zamboner wrote:I don't get the Martian praise. It was literally just watching Matt Damon solve his way out of one problem after another. Completely linear and shallow.
And watching Donald Glover play the beyond-cliché idiot-savant made me cringe. Why include him? The best was when he hacked that server and his computer displayed something like "Server Hacked!". lol. High fives around.
Mars did look cool from behind my 3-D glasses, but this movie was a basic bitch.
Taking your points in order, handling a complex set of interconnected challenges by creating one solution after another was the whole point. It's an ode to science. That's how it goes. I appreciate that about the movie, but that's a reflection of personal taste and interest so it makes sense that what is a positive for me will be a negative for others.

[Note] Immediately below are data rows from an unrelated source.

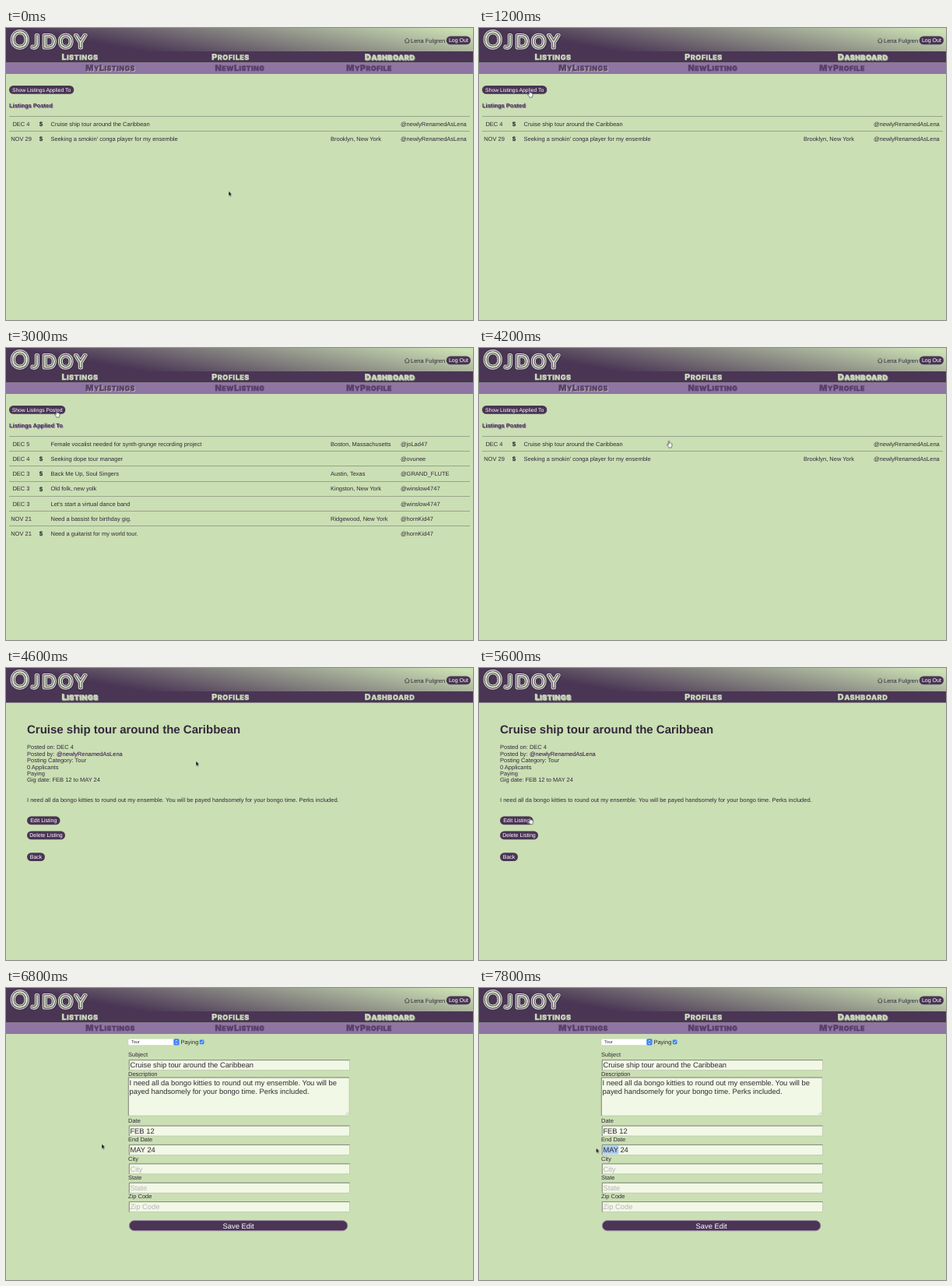
These frames come from a looping animation (600 px wide and 375 px high, 8000 ms). An HTML page:

```html
<!DOCTYPE html>
<html lang="en">
<head>
<meta charset="utf-8">
<title>Gig listings</title>
<style>
  html, body { margin: 0; width: 100%; height: 100%; overflow: hidden; background: #cadfb3; }
  svg { display: block; width: 100vw; height: 100vh; }
  text { font: 7.5px "Liberation Sans", Arial, sans-serif; fill: #33293c; text-rendering: geometricPrecision; white-space: pre; }
  .mid { text-anchor: middle; }
  .head { font-weight: bold; fill: #4a3555; filter: drop-shadow(1px 1px .5px #8d6ca3); }
  .link { fill: #4a3555; filter: drop-shadow(.6px .6px .4px #8d6ca3); }
  .pay { font-weight: bold; font-size: 8px; filter: drop-shadow(.7px .7px .3px #8f9a86); }
  .title { font-size: 15px; font-weight: bold; }
  .field { font-size: 9.375px; fill: #2f2b33; }
  .hint { fill: #b9b3bd; }
  .button { fill: #fff; }
  .nav text { font-family: Inter, Lato, sans-serif; font-weight: 900; letter-spacing: .45px; word-spacing: -2px; text-anchor: middle; stroke-width: .35px; }
  .nav .main { fill: #cbd9bb; stroke: #cbd9bb; filter: drop-shadow(.6px .6px 0 #2c2035); }
  .nav .sub { fill: #573f67; stroke: #573f67; }
  .nav .on.main { filter: drop-shadow(1.2px 1.2px .6px #9aa193); }
  .nav .on.sub { filter: drop-shadow(1.3px 1.2px .5px #b3b7a5); }
  .logo text { font-family: Lato, sans-serif; font-weight: 300; letter-spacing: 4.4px; stroke-linejoin: round; }

  .posted, .applied, .detail, .form, .arrow, .hand, .beam, .sel { animation: 8s step-end infinite; visibility: hidden; }
  .posted { animation-name: posted; }
  .applied { animation-name: applied; }
  .detail { animation-name: detail; }
  .form { animation-name: form; }
  .arrow { animation-name: arrow; }
  .hand { animation-name: hand; }
  .beam { animation-name: beam; }
  .cursor { animation: move 8s infinite; }
  .sel { animation-name: select; transform-origin: 179.3px 0; }

  @keyframes posted { 0%, 42.5% { visibility: visible } 17.5%, 57.5%, 100% { visibility: hidden } }
  @keyframes applied { 0%, 42.5%, 100% { visibility: hidden } 17.5% { visibility: visible } }
  @keyframes detail { 0%, 72.5%, 100% { visibility: hidden } 57.5% { visibility: visible } }
  @keyframes form { 0% { visibility: hidden } 72.5%, 100% { visibility: visible } }
  @keyframes arrow {
    0%, 20%, 45%, 57.5%, 72.5%, 97.5%, 100% { visibility: visible }
    12.5%, 35%, 47.5%, 67.5%, 87.5% { visibility: hidden }
  }
  @keyframes hand {
    0%, 20%, 45%, 57.5%, 72.5%, 100% { visibility: hidden }
    12.5%, 35%, 47.5%, 67.5% { visibility: visible }
  }
  @keyframes beam { 0%, 97.5%, 100% { visibility: hidden } 87.5% { visibility: visible } }
  @keyframes select {
    0% { visibility: hidden; transform: scaleX(.3) }
    92.5% { visibility: visible; transform: scaleX(.35) }
    95%, 100% { visibility: visible; transform: none }
  }
  /* the pointer is redrawn every 200 ms */
  @keyframes move {
    0% { transform: translate(286px, 209.5px); animation-timing-function: step-end }
    5% { transform: translate(286px, 209.5px); animation-timing-function: steps(4) }
    15% { transform: translate(65px, 80.5px); animation-timing-function: step-end }
    20% { transform: translate(72px, 80px); animation-timing-function: step-end }
    22.5% { transform: translate(77.5px, 78.5px); animation-timing-function: step-end }
    32.5% { transform: translate(77.5px, 78.5px); animation-timing-function: steps(2) }
    37.5% { transform: translate(65px, 80.5px); animation-timing-function: step-end }
    42.5% { transform: translate(65px, 80.5px); animation-timing-function: steps(4) }
    52.5% { transform: translate(244px, 119.5px); animation-timing-function: step-end }
    57.5% { transform: translate(244px, 119.5px); animation-timing-function: steps(4) }
    67.5% { transform: translate(65.5px, 192.2px); animation-timing-function: step-end }
    72.5% { transform: translate(66px, 193.5px); animation-timing-function: step-end }
    80% { transform: translate(66px, 193.5px); animation-timing-function: steps(4) }
    90% { transform: translate(180px, 207px); animation-timing-function: steps(3) }
    97.5%, 100% { transform: translate(150.5px, 205.5px) }
  }
</style>
</head>
<body>
<svg id="stage" viewBox="0 0 600 375" preserveAspectRatio="none"></svg>
<script>
const DARK = '#4a3555', LILAC = '#8f75a2', CREAM = '#dbe8ca', GREEN = '#cadfb3';

const text = (x, y, str, cls = '', size) =>
  `<text x="${x}" y="${y}" class="${cls}"${size ? ` style="font-size:${size}px"` : ''}>${str}</text>`;
const rect = (x, y, w, h, fill, extra = '') =>
  `<rect x="${x}" y="${y}" width="${w}" height="${h}" fill="${fill}" ${extra}/>`;
const group = (cls, ...parts) => `<g class="${cls}">${parts.join('')}</g>`;
const button = (x, y, w, label, size = 7, h = 10.8) =>
  rect(x, y, w, h, DARK, `rx="${h / 2}"`) + text(x + w / 2, y + h / 2 + 2.5, label, 'button mid', size);

// Large initials with smaller capitals after them
const caps = (str, big, small) => str.toUpperCase().split(' ').map(word =>
  `<tspan style="font-size:${big}px">${word[0]}</tspan><tspan style="font-size:${small}px">${word.slice(1)}</tspan>`).join(' ');
const mainLink = (x, label, on) => text(x, 41, caps(label, 10.9, 9.1), 'main' + (on ? ' on' : ''));
const subLink = (x, label, on) => text(x, 55, caps(label, 10.6, 8.8), 'sub' + (on ? ' on' : ''));

const mainNav = active => group('nav',
  ...[[95, 'Listings'], [288.5, 'Profiles'], [493, 'Dashboard']].map(([x, s]) => mainLink(x, s, s === active)));
const subNav = active => rect(0, 44.5, 600, 14.5, LILAC) + group('nav',
  ...[[134, 'My Listings'], [300.5, 'New Listing'], [466.5, 'My Profile']].map(([x, s]) => subLink(x, s, s === active)));

const logo = () => {
  const layer = (color, width, shift = 0) =>
    `<text x="${6.5 + shift}" y="${25 + shift}" style="fill:${color};stroke:${color};stroke-width:${width}">${caps('Ojdoy', 28.5, 22)}</text>`;
  return group('logo', layer('#3d2d48', 5, .9), layer(CREAM, 5), layer('#5f4c6b', 2.9), layer(CREAM, .7));
};

const header = () => rect(0, 0, 600, 30, 'url(#sky)') + logo() +
  `<path d="M512.3 16.2l3-3.2 3 3.2h-.9v2.7h-4.2v-2.7z" fill="none" stroke="#33293c" stroke-width=".7"/>` +
  text(520, 18.6, 'Lena Fulgren') + button(565.7, 10.5, 31.3, 'Log Out') + rect(0, 30, 600, 14.5, DARK);

const listing = (rows, heading, label, width) =>
  mainNav('Dashboard') + subNav('My Listings') +
  button(4, 74, width, label, 6.8) + text(4, 101.8, heading, 'head') +
  rows.map(([date, pays, title, place, user], i) => {
    const y = 113 + i * 19.2;
    return rect(4, Math.round(y), 592, 1, '#99a28e') + text(19.5, y + 12.7, date, 'mid') +
      (pays ? text(45, y + 13, '$', 'pay mid') : '') +
      text(57.5, y + 12.7, title) + text(417, y + 12.7, place) + text(507, y + 12.7, user);
  }).join('');

const OWNER = '@newlyRenamedAsLena', CRUISE = 'Cruise ship tour around the Caribbean';
const posted = [
  ['DEC 4', 1, CRUISE, '', OWNER],
  ['NOV 29', 1, "Seeking a smokin' conga player for my ensemble", 'Brooklyn, New York', OWNER],
];
const applied = [
  ['DEC 5', 0, 'Female vocalist needed for synth-grunge recording project', 'Boston, Massachusetts', '@joLad47'],
  ['DEC 4', 1, 'Seeking dope tour manager', '', '@ovunee'],
  ['DEC 3', 1, 'Back Me Up, Soul Singers', 'Austin, Texas', '@GRAND_FLUTE'],
  ['DEC 3', 1, 'Old folk, new yolk', 'Kingston, New York', '@winslow4747'],
  ['DEC 3', 0, "Let's start a virtual dance band", '', '@winslow4747'],
  ['NOV 21', 0, 'Need a bassist for birthday gig.', 'Ridgewood, New York', '@hornKid47'],
  ['NOV 21', 1, 'Need a guitarist for my world tour.', '', '@hornKid47'],
];

const detail = () => mainNav('Listings') + text(27, 84.3, CRUISE, 'title') +
  ['Posted on: DEC 4', 'Posted by:', 'Posting Category: Tour', '0 Applicants', 'Paying', 'Gig date: FEB 12 to MAY 24']
    .map((line, i) => text(27, 104.2 + i * 8.45, line)).join('') +
  text(65, 112.6, OWNER, 'link') +
  text(27, 171.8, 'I need all da bongo kitties to round out my ensemble. You will be payed handsomely for your bongo time. Perks included.') +
  button(27, 190.5, 42.5, 'Edit Listing') + button(27, 209.5, 49, 'Delete Listing') + button(27, 237.2, 23, 'Back');

const box = (x, y, w, h) => rect(x, y, w, h, '#f1f8e5', 'stroke="#b9c2ae" stroke-width=".7"') +
  `<path d="M${x} ${y + h}V${y}H${x + w}" fill="none" stroke="#7c8078" stroke-width=".9"/>`;
const field = (label, y, value, hint) =>
  text(157, y - 4.2, label) + box(158.3, y, 283.2, 13) +
  (label === 'End Date' ? rect(159.4, y + 1, 19.9, 11, '#a9cdf5', 'class="sel"') : '') +
  text(159.4, y + 9.8, value || hint, value ? 'field' : 'field hint');

const form = () => mainNav('Dashboard') + subNav() +
  rect(157, 65.2, 65.5, 8.4, '#fff', 'rx="1.6" stroke="#bcc4b2" stroke-width=".4"') +
  rect(215.3, 65.2, 7.2, 8.4, '#3b82f0', 'rx="1.5"') +
  '<path d="M217.5 68.7l1.4-1.7 1.4 1.7M217.5 70.2l1.4 1.7 1.4-1.7" fill="none" stroke="#fff" stroke-width=".7"/>' +
  text(161, 71.3, 'Tour', '', 5.6) + text(224.4, 71.6, 'Paying') +
  rect(248.7, 66.5, 5.8, 5.8, '#3b82f0', 'rx="1.2"') +
  '<path d="M250 69.5l1.2 1.3 2-3" fill="none" stroke="#fff" stroke-width=".8"/>' +
  field('Subject', 92.6, CRUISE) +
  text(157, 113.1, 'Description') + box(157.3, 115, 283.7, 49) +
  '<path d="M436.5 162.8l3.3-3.3M438.5 162.8l1.3-1.3" stroke="#888" stroke-width=".5"/>' +
  text(158.5, 125, 'I need all da bongo kitties to round out my ensemble. You will be', 'field') +
  text(158.5, 135.9, 'payed handsomely for your bongo time. Perks included.', 'field') +
  field('Date', 177, 'FEB 12') + field('End Date', 201.4, 'MAY 24') +
  ['City', 'State', 'Zip Code'].map((s, i) => field(s, 225.8 + i * 24.4, '', s)).join('') +
  rect(158.3, 298.6, 280.6, 13.2, DARK, 'rx="6.6" stroke="#a58fb2" stroke-width=".9"') +
  text(298.6, 308.5, 'Save Edit', 'field button mid');

const cursor = () => group('cursor',
  group('arrow', '<path d="M0 0v6.4l1.5-1.4 1 2.3 1.1-.5-1-2.2h2z" fill="#111" stroke="#fff" stroke-width=".4"/>'),
  group('hand', '<path d="M-.7 .7c0-1 1.3-1 1.4 0v2.2c.4-.4 1.1-.3 1.2.2.4-.3 1-.2 1.1.3.5-.2 1 0 1 .6v1.7c0 1.4-.8 1.8-.8 2.8H-.1c0-.9-1.9-2.5-2.4-3.4-.4-.8.5-1.2 1.1-.6l.7.7z" fill="#fff" stroke="#222" stroke-width=".6"/>'),
  group('beam', '<path d="M-1.4-4Q0-4 0-3Q0-4 1.4-4M0-3V3M-1.4 4Q0 4 0 3Q0 4 1.4 4" fill="none" stroke="#222" stroke-width=".7"/>'));

document.getElementById('stage').innerHTML =
  `<defs><linearGradient id="sky" gradientUnits="userSpaceOnUse" x1="94" y1="15" x2="111.5" y2="-82">
    <stop offset="0" stop-color="${DARK}"/><stop offset="1" stop-color="${GREEN}"/></linearGradient></defs>` +
  rect(0, 0, 600, 375, GREEN) + header() +
  group('posted', listing(posted, 'Listings Posted', 'Show Listings Applied To', 83.3)) +
  group('applied', listing(applied, 'Listings Applied To', 'Show Listings Posted', 72.3)) +
  group('detail', detail()) + group('form', form()) + cursor();
</script>
</body>
</html>
```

I've never seen Donald Glover in anything so I don't know how he normally acts. I thought he was less aspergery than he should have been. And the supercomputer scene is apparently reasonable. The author wrote a PC program to calculate orbits and stuff when he was writing the book and he couldn't do anything except simulate what a ship would do based on direction and duration of burns he guessed at. When the book was a success he asked NASA guys how they handle the insane orbital mechanics math that creates 10th order differential equations and seem impossible to solve. They said, "nobody solves those, they're too hard. We just simulate it." Except their simulations take way more variables into account. So the Rich Purnell character would probably have a quick and dirty bit of software for coming up with courses and then would need to run it through the big machines to make sure it would actually work.

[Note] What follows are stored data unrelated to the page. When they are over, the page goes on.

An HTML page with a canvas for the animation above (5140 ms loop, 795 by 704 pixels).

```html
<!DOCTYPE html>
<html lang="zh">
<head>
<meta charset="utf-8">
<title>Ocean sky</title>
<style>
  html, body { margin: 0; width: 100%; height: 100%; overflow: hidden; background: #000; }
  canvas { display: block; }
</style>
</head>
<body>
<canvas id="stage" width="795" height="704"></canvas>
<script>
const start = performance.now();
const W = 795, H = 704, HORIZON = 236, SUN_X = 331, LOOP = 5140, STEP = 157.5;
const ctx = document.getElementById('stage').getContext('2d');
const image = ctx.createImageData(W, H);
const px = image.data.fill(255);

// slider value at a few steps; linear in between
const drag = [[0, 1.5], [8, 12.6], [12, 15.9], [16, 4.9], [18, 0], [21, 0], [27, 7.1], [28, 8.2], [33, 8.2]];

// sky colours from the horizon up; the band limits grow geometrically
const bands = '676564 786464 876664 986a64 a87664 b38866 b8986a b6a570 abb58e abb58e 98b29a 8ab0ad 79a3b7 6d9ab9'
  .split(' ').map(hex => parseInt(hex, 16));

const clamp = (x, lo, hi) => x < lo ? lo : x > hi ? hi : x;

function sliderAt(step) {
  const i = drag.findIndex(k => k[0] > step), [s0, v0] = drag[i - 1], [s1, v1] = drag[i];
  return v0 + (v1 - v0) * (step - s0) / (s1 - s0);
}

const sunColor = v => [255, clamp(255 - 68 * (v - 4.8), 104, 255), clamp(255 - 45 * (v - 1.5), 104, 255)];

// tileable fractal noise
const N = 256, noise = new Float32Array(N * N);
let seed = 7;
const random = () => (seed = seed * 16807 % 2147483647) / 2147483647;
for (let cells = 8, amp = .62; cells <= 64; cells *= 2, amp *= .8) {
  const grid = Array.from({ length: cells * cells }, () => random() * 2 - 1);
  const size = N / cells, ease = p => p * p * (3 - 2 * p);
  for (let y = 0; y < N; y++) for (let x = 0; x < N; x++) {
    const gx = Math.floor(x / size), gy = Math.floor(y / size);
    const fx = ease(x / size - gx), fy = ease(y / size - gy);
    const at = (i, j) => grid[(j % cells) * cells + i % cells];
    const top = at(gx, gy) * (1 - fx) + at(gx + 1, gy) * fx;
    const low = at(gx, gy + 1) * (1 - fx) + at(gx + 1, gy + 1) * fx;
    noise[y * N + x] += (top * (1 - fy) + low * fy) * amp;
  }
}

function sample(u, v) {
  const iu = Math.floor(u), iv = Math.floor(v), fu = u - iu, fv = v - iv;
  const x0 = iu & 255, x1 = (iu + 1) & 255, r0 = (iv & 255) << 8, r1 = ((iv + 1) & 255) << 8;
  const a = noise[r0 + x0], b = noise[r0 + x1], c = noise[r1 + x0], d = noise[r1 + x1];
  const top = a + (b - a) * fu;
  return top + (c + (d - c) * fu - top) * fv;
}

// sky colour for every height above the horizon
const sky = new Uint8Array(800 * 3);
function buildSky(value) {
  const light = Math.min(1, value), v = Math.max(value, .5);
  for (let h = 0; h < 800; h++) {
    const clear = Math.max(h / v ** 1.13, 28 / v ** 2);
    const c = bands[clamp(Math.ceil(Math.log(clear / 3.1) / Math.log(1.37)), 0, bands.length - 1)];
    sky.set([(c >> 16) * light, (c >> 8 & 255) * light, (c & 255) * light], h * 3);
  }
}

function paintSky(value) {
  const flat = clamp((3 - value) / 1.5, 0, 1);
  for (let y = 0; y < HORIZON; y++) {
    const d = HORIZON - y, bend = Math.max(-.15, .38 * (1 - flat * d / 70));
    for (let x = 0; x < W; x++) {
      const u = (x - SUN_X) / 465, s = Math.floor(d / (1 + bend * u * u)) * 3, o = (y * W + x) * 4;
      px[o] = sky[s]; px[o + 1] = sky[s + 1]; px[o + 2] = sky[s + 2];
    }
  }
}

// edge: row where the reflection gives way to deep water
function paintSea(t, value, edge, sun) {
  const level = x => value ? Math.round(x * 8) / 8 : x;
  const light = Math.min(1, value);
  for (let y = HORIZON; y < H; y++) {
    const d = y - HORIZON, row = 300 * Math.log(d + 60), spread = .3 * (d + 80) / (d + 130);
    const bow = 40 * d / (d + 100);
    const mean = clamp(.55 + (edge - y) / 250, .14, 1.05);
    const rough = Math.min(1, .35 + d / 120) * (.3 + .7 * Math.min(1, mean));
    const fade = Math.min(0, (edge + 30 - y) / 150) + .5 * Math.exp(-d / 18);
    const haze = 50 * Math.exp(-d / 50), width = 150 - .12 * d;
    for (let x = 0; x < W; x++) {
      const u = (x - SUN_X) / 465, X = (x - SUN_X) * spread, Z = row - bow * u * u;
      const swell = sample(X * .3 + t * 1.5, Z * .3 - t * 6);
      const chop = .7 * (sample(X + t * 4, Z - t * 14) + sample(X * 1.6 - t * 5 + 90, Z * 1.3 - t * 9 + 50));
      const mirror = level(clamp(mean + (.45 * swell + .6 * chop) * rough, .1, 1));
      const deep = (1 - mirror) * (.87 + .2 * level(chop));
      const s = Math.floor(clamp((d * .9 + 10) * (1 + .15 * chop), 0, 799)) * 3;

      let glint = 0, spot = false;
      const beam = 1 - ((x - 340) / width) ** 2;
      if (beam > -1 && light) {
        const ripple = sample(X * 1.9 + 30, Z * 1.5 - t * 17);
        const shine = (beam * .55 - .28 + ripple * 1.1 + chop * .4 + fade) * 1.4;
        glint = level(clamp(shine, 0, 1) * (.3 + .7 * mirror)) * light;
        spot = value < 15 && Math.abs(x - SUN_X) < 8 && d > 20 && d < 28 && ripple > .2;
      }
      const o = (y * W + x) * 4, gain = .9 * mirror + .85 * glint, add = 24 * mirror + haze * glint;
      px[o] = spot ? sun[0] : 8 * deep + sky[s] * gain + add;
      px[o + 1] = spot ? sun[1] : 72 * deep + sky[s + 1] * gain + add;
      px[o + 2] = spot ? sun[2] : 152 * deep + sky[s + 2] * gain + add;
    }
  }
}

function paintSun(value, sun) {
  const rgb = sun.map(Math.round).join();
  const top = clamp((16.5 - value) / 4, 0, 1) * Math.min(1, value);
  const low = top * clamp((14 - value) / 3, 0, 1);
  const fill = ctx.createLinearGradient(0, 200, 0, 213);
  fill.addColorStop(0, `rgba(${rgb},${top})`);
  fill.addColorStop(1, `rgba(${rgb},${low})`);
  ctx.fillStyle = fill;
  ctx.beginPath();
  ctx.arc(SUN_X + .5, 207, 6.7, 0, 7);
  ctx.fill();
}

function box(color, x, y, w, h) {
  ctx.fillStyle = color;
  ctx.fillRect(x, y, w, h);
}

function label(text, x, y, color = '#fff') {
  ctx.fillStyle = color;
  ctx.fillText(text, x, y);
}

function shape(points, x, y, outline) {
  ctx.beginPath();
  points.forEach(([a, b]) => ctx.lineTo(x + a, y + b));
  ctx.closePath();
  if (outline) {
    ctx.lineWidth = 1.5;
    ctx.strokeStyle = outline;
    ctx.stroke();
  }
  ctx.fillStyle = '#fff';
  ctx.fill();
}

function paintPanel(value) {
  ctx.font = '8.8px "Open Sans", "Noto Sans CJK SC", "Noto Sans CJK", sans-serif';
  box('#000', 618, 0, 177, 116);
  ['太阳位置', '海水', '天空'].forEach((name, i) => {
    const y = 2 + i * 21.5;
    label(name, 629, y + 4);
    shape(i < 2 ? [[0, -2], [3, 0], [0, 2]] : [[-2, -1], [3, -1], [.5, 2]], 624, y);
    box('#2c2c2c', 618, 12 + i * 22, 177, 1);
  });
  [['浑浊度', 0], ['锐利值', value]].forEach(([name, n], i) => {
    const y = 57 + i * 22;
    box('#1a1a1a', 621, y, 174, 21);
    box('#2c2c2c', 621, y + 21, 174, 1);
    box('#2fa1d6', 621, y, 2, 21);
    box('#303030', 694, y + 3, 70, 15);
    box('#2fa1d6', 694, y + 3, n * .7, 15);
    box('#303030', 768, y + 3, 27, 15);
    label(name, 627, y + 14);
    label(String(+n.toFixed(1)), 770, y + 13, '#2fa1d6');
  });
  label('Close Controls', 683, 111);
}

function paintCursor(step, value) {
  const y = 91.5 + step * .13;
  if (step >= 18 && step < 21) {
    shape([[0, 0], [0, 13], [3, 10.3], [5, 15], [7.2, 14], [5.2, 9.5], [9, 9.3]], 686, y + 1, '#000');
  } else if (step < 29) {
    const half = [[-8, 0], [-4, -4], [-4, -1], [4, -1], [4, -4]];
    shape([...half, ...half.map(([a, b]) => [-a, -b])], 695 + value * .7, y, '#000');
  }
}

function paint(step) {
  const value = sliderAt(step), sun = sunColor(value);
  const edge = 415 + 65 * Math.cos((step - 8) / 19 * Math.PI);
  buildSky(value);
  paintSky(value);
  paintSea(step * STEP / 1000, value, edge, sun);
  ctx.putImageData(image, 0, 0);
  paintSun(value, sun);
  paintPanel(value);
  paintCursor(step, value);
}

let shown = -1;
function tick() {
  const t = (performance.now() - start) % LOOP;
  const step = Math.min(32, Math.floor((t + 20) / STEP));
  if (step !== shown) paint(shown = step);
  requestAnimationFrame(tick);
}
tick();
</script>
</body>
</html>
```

The screenshot is "Calculations Correct". In the real world he would do that from his office, and the screen would say something undramatic like "Simulation complete." and then he would run it through an analysis tool that would report "Maximum deviation from original course: 830.27 meters" or something, and then he'd have to explain it. But movies have to show, not explain, so you put him in a datacentre and have the computer tell him it's correct. Meh.